There is a modernizing China sending bright and optimistic students out into the world, packing the best graduate programs. There are people in China making for themselves material lives that generations of their forbearers could not dream of. Then there is the China where political freedoms have stymied over the last 20 years, and in fact, in some ways, deteriorated. Chinese authorities may no longer be committed Marxists, but they have not yet shaken their bias for the purely material. Spirituality in China is so distrusted and devalued that Christian pastors are arrested as a matter of course, and authorities view Buddhist monks with unfiltered contempt.

China is modernizing its economy and its military, but it is stuck in an antiquated authoritarian governing system. The size of China’s economy and integration into global supply chains makes it a suitable partner for the G-8. Its governing system aligns it with the likes of North Korea and Burma. China is allied with North Korea by treaty. Should it be any surprise when it ensures action taken at the UN against its ally is so full of loopholes as to be unenforceable? Or when it preserves China’s export of select arms to North Korea?
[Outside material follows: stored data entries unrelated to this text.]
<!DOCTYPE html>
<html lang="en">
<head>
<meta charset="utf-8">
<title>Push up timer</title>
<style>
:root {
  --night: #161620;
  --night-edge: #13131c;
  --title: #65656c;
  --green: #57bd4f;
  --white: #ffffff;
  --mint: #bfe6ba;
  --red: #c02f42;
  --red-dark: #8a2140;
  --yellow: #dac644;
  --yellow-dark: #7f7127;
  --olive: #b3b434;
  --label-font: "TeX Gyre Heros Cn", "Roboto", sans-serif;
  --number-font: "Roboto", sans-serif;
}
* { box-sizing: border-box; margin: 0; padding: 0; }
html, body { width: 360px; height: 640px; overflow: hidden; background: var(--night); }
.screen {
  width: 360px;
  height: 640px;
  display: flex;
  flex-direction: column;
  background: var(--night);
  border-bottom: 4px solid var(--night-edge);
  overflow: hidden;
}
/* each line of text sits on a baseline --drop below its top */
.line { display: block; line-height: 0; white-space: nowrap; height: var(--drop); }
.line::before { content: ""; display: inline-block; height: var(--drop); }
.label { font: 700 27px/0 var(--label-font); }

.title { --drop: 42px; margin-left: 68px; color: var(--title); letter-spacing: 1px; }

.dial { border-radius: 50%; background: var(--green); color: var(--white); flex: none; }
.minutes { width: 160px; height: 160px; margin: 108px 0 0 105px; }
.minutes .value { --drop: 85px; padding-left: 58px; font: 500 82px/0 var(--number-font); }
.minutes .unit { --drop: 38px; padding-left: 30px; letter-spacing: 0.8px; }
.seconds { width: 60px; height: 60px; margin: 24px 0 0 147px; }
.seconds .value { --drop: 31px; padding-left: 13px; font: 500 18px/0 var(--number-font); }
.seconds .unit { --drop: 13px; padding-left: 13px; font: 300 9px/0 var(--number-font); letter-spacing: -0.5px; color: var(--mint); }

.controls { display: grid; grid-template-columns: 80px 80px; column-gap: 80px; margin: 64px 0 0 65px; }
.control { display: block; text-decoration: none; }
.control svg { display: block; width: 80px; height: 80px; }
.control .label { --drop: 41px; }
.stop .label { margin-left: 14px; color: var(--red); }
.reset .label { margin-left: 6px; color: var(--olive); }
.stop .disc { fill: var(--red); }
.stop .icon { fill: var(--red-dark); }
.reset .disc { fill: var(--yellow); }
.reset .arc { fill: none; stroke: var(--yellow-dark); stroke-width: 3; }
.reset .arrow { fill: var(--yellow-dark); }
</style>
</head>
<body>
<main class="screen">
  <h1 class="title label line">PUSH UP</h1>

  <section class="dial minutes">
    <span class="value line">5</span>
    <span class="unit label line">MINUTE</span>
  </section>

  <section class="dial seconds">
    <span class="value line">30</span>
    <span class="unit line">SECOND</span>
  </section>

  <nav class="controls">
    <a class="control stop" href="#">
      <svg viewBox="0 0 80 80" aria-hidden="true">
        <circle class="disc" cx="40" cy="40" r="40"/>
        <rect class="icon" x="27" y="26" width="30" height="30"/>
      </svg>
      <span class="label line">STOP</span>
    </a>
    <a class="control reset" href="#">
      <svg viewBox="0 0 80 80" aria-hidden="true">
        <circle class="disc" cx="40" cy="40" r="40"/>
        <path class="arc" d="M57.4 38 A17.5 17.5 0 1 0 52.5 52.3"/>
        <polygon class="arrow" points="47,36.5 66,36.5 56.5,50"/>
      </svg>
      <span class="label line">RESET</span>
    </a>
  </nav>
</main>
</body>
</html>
Should it come as a surprise when China protects the prerogatives of the despots of Burma to deal with its dissident monks in the same brutal way it deals with its own?

Thirty years of economic reform in China have literally transformed it. Anyone familiar with China’s tortured modern history cannot but welcome prosperity for the Chinese people. Unfortunately, the pictures from Xinjiang and the invective about Rebiya Kadeer is more in keeping with the epic tragic excesses of the cultural revolution.

America must stand with people exercising their God-given rights wherever they may be. The White House yesterday released a statement that it was “deeply concerned” about reports of riots in Xinjiang and called for “all” “to exercise restraint.” It is cruel to equate the oppressed and the oppressor. There is not much the US can do about the crackdown, but it can be clear about its principles. It can certainly refrain from moral equivalency, and it can give prominent place to issues of basic human liberty on its agenda with the Chinese.

The US must deal with China. There are things, particularly in the economic field, where we need to work together. But in all its dealings with the People’s Republic of China, the Administration should suffer no illusions about the nature of its interlocutor. The China of the Shanghai skyline and the China of Xinjiang crackdown remain two sides of the same coin.